§ **RECORDED DATA**
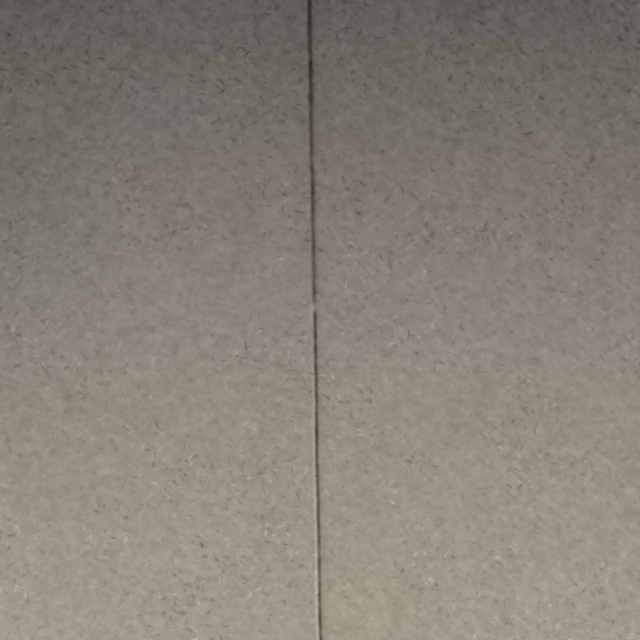
This texture is drawn by a WebGL 1 fragment shader. Its source:

```glsl
precision highp float;
// Speckled stone-like floor split by one thin, slightly slanted seam.
// A vertical light falloff and soft tints carry streaked grain and
// ragged, blurred flecks; the seam is a dark groove with a pale lip.
uniform vec2 u_resolution;

float hash(vec2 p) {
  vec3 q = fract(vec3(p.xyx) * 0.1031);
  q += dot(q, q.yzx + 33.33);
  return fract((q.x + q.y) * q.z);
}

float valueNoise(vec2 p) {
  vec2 cell = floor(p);
  vec2 f = fract(p);
  f = f * f * (3.0 - 2.0 * f);
  float low = mix(hash(cell), hash(cell + vec2(1.0, 0.0)), f.x);
  float high = mix(hash(cell + vec2(0.0, 1.0)), hash(cell + 1.0), f.x);
  return mix(low, high, f.y);
}

float fbm(vec2 p) {
  float sum = 0.0;
  float weight = 0.5;
  for (int i = 0; i < 3; i++) {
    sum += weight * valueNoise(p);
    p = mat2(1.6, 1.2, -1.2, 1.6) * p + 17.3;
    weight *= 0.5;
  }
  return sum / 0.875;
}

// Grain stretched along one direction.
float streaks(vec2 uv, float angle, float density) {
  vec2 axis = vec2(cos(angle), sin(angle));
  vec2 p = vec2(dot(uv, axis), dot(uv, vec2(-axis.y, axis.x)));
  return valueNoise(p * vec2(density, density * 2.0) + 40.0) - 0.5;
}

// Soft tapering chips, one candidate per cell; result is coverage.
float flecks(vec2 uv, float density, float chance, float lean, float seed) {
  vec2 p = uv * density;
  vec2 home = floor(p);
  float cover = 0.0;
  for (int j = -1; j <= 1; j++) {
    for (int i = -1; i <= 1; i++) {
      vec2 cell = home + vec2(float(i), float(j));
      vec2 key = cell + seed;
      vec2 d = p - cell - vec2(hash(key), hash(key + 41.7));
      float angle = lean + (hash(key + 83.1) - 0.5) * 2.4;
      vec2 axis = vec2(cos(angle), sin(angle));
      vec2 size = vec2(mix(0.16, 0.42, hash(key + 127.9)), mix(0.11, 0.18, hash(key + 19.3)));
      vec2 q = vec2(dot(d, axis), dot(d, vec2(-axis.y, axis.x))) / size;
      float strength = step(hash(key + 211.3), chance) * mix(0.2, 1.0, hash(key + 307.7));
      cover = max(cover, strength * exp(-dot(q, q)));
    }
  }
  return cover;
}

float blob(vec2 uv, vec2 center, vec2 radius) {
  vec2 d = (uv - center) / radius;
  return exp(-dot(d, d));
}

float band(float x, float center, float halfWidth) {
  float d = (x - center) / halfWidth;
  return exp(-d * d);
}

// Light falls off toward the far end and a little at the upper left.
vec3 floorTone(vec2 uv) {
  float light = 0.634 - 0.105 * uv.y - 0.145 * uv.y * uv.y;
  light -= 0.022 * blob(uv, vec2(0.0, 0.72), vec2(0.14, 0.35));
  light += 0.008 * blob(uv, vec2(0.5, 0.5), vec2(0.4, 0.3));
  return light * mix(vec3(1.0, 0.95, 0.866), vec3(1.0, 0.953, 0.9), uv.y);
}

// Faint green, violet and warm stains.
vec3 stainTint(vec2 uv) {
  vec3 shift = vec3(-0.009, 0.002, -0.005) * blob(uv, vec2(0.08, 0.68), vec2(0.1, 0.15));
  shift += vec3(0.0, -0.001, 0.008) * blob(uv, vec2(0.27, 0.79), vec2(0.14, 0.08));
  shift += vec3(0.006, 0.0, -0.006) * blob(uv, vec2(0.34, 0.69), vec2(0.14, 0.07));
  shift += vec3(0.003, -0.002, 0.008) * blob(uv, vec2(0.66, 0.66), vec2(0.16, 0.08));
  shift += vec3(0.012, 0.003, -0.008) * blob(uv, vec2(0.57, 0.06), vec2(0.07, 0.05));
  return shift;
}

float seamCenter(float y) {
  return 0.5 - 0.018 * y;
}

// Signed brightness of the groove, its pale lip and the small bridge.
float seamShade(vec2 uv) {
  float x = uv.x - seamCenter(uv.y) - 0.0014 * (valueNoise(vec2(uv.y * 32.0, 3.0)) - 0.5);
  float upper = smoothstep(0.505, 0.53, uv.y);
  float bridge = band(uv.y, 0.519, 0.007);
  float wear = 0.75 + 0.5 * valueNoise(vec2(uv.y * 90.0, 9.0));
  float groove = -mix(0.2, 0.15, upper) * band(x, 0.001, mix(0.0027, 0.0036, upper));
  float shadow = -0.03 * band(x, 0.002, 0.009);
  float lip = mix(0.1, 0.025, smoothstep(0.0, 0.65, uv.y)) * band(x, -0.0042, 0.0026);
  float chip = 0.05 * bridge * band(x, -0.001, 0.005);
  return (groove * wear + shadow) * (1.0 - 0.85 * bridge) + lip + chip;
}

void main() {
  vec2 uv = gl_FragCoord.xy / u_resolution;
  float lean = mix(-0.35, -0.7, step(seamCenter(uv.y), uv.x));
  vec3 colour = floorTone(uv) + stainTint(uv);
  // Broad mottling and fine grain
  colour += 0.018 * (fbm(uv * 14.0) - 0.5) + 0.05 * (fbm(uv * 95.0) - 0.5);
  colour += 0.035 * streaks(uv, lean, 85.0) + 0.025 * streaks(uv, lean + 1.3, 100.0);
  // Ragged chips gather in loose patches
  vec2 ragged = uv + 0.006 * (vec2(valueNoise(uv * 130.0), valueNoise(uv * 130.0 + 71.0)) - 0.5);
  float patches = mix(0.5, 1.2, smoothstep(0.3, 0.7, fbm(uv * 11.0 + 5.0)));
  float dark = flecks(ragged, 64.0, 0.45, lean, 11.0) + 0.7 * flecks(ragged, 95.0, 0.45, lean, 57.0);
  float pale = flecks(ragged, 76.0, 0.28, lean + 1.2, 131.0) + 0.5 * flecks(ragged, 110.0, 0.3, lean, 173.0);
  float nearLight = 1.0 - smoothstep(0.1, 0.95, uv.y);
  colour -= dark * patches * vec3(0.088, 0.088, 0.085);
  colour += pale * patches * mix(0.045, 0.09, nearLight) * vec3(1.0, 0.98, 0.93);
  colour += seamShade(uv);
  gl_FragColor = vec4(clamp(colour, 0.0, 1.0), 1.0);
}
```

§ **WHAT YOU NEED TO DO**
All entries above are to be set down word for word, and the pictures are to be left out.

§ **ANSWER BOX**
This texture is drawn by a WebGL 1 fragment shader. Its source:

```glsl
precision highp float;
// Speckled stone-like floor split by one thin, slightly slanted seam.
// A vertical light falloff and soft tints carry streaked grain and
// ragged, blurred flecks; the seam is a dark groove with a pale lip.
uniform vec2 u_resolution;

float hash(vec2 p) {
  vec3 q = fract(vec3(p.xyx) * 0.1031);
  q += dot(q, q.yzx + 33.33);
  return fract((q.x + q.y) * q.z);
}

float valueNoise(vec2 p) {
  vec2 cell = floor(p);
  vec2 f = fract(p);
  f = f * f * (3.0 - 2.0 * f);
  float low = mix(hash(cell), hash(cell + vec2(1.0, 0.0)), f.x);
  float high = mix(hash(cell + vec2(0.0, 1.0)), hash(cell + 1.0), f.x);
  return mix(low, high, f.y);
}

float fbm(vec2 p) {
  float sum = 0.0;
  float weight = 0.5;
  for (int i = 0; i < 3; i++) {
    sum += weight * valueNoise(p);
    p = mat2(1.6, 1.2, -1.2, 1.6) * p + 17.3;
    weight *= 0.5;
  }
  return sum / 0.875;
}

// Grain stretched along one direction.
float streaks(vec2 uv, float angle, float density) {
  vec2 axis = vec2(cos(angle), sin(angle));
  vec2 p = vec2(dot(uv, axis), dot(uv, vec2(-axis.y, axis.x)));
  return valueNoise(p * vec2(density, density * 2.0) + 40.0) - 0.5;
}

// Soft tapering chips, one candidate per cell; result is coverage.
float flecks(vec2 uv, float density, float chance, float lean, float seed) {
  vec2 p = uv * density;
  vec2 home = floor(p);
  float cover = 0.0;
  for (int j = -1; j <= 1; j++) {
    for (int i = -1; i <= 1; i++) {
      vec2 cell = home + vec2(float(i), float(j));
      vec2 key = cell + seed;
      vec2 d = p - cell - vec2(hash(key), hash(key + 41.7));
      float angle = lean + (hash(key + 83.1) - 0.5) * 2.4;
      vec2 axis = vec2(cos(angle), sin(angle));
      vec2 size = vec2(mix(0.16, 0.42, hash(key + 127.9)), mix(0.11, 0.18, hash(key + 19.3)));
      vec2 q = vec2(dot(d, axis), dot(d, vec2(-axis.y, axis.x))) / size;
      float strength = step(hash(key + 211.3), chance) * mix(0.2, 1.0, hash(key + 307.7));
      cover = max(cover, strength * exp(-dot(q, q)));
    }
  }
  return cover;
}

float blob(vec2 uv, vec2 center, vec2 radius) {
  vec2 d = (uv - center) / radius;
  return exp(-dot(d, d));
}

float band(float x, float center, float halfWidth) {
  float d = (x - center) / halfWidth;
  return exp(-d * d);
}

// Light falls off toward the far end and a little at the upper left.
vec3 floorTone(vec2 uv) {
  float light = 0.634 - 0.105 * uv.y - 0.145 * uv.y * uv.y;
  light -= 0.022 * blob(uv, vec2(0.0, 0.72), vec2(0.14, 0.35));
  light += 0.008 * blob(uv, vec2(0.5, 0.5), vec2(0.4, 0.3));
  return light * mix(vec3(1.0, 0.95, 0.866), vec3(1.0, 0.953, 0.9), uv.y);
}

// Faint green, violet and warm stains.
vec3 stainTint(vec2 uv) {
  vec3 shift = vec3(-0.009, 0.002, -0.005) * blob(uv, vec2(0.08, 0.68), vec2(0.1, 0.15));
  shift += vec3(0.0, -0.001, 0.008) * blob(uv, vec2(0.27, 0.79), vec2(0.14, 0.08));
  shift += vec3(0.006, 0.0, -0.006) * blob(uv, vec2(0.34, 0.69), vec2(0.14, 0.07));
  shift += vec3(0.003, -0.002, 0.008) * blob(uv, vec2(0.66, 0.66), vec2(0.16, 0.08));
  shift += vec3(0.012, 0.003, -0.008) * blob(uv, vec2(0.57, 0.06), vec2(0.07, 0.05));
  return shift;
}

float seamCenter(float y) {
  return 0.5 - 0.018 * y;
}

// Signed brightness of the groove, its pale lip and the small bridge.
float seamShade(vec2 uv) {
  float x = uv.x - seamCenter(uv.y) - 0.0014 * (valueNoise(vec2(uv.y * 32.0, 3.0)) - 0.5);
  float upper = smoothstep(0.505, 0.53, uv.y);
  float bridge = band(uv.y, 0.519, 0.007);
  float wear = 0.75 + 0.5 * valueNoise(vec2(uv.y * 90.0, 9.0));
  float groove = -mix(0.2, 0.15, upper) * band(x, 0.001, mix(0.0027, 0.0036, upper));
  float shadow = -0.03 * band(x, 0.002, 0.009);
  float lip = mix(0.1, 0.025, smoothstep(0.0, 0.65, uv.y)) * band(x, -0.0042, 0.0026);
  float chip = 0.05 * bridge * band(x, -0.001, 0.005);
  return (groove * wear + shadow) * (1.0 - 0.85 * bridge) + lip + chip;
}

void main() {
  vec2 uv = gl_FragCoord.xy / u_resolution;
  float lean = mix(-0.35, -0.7, step(seamCenter(uv.y), uv.x));
  vec3 colour = floorTone(uv) + stainTint(uv);
  // Broad mottling and fine grain
  colour += 0.018 * (fbm(uv * 14.0) - 0.5) + 0.05 * (fbm(uv * 95.0) - 0.5);
  colour += 0.035 * streaks(uv, lean, 85.0) + 0.025 * streaks(uv, lean + 1.3, 100.0);
  // Ragged chips gather in loose patches
  vec2 ragged = uv + 0.006 * (vec2(valueNoise(uv * 130.0), valueNoise(uv * 130.0 + 71.0)) - 0.5);
  float patches = mix(0.5, 1.2, smoothstep(0.3, 0.7, fbm(uv * 11.0 + 5.0)));
  float dark = flecks(ragged, 64.0, 0.45, lean, 11.0) + 0.7 * flecks(ragged, 95.0, 0.45, lean, 57.0);
  float pale = flecks(ragged, 76.0, 0.28, lean + 1.2, 131.0) + 0.5 * flecks(ragged, 110.0, 0.3, lean, 173.0);
  float nearLight = 1.0 - smoothstep(0.1, 0.95, uv.y);
  colour -= dark * patches * vec3(0.088, 0.088, 0.085);
  colour += pale * patches * mix(0.045, 0.09, nearLight) * vec3(1.0, 0.98, 0.93);
  colour += seamShade(uv);
  gl_FragColor = vec4(clamp(colour, 0.0, 1.0), 1.0);
}
```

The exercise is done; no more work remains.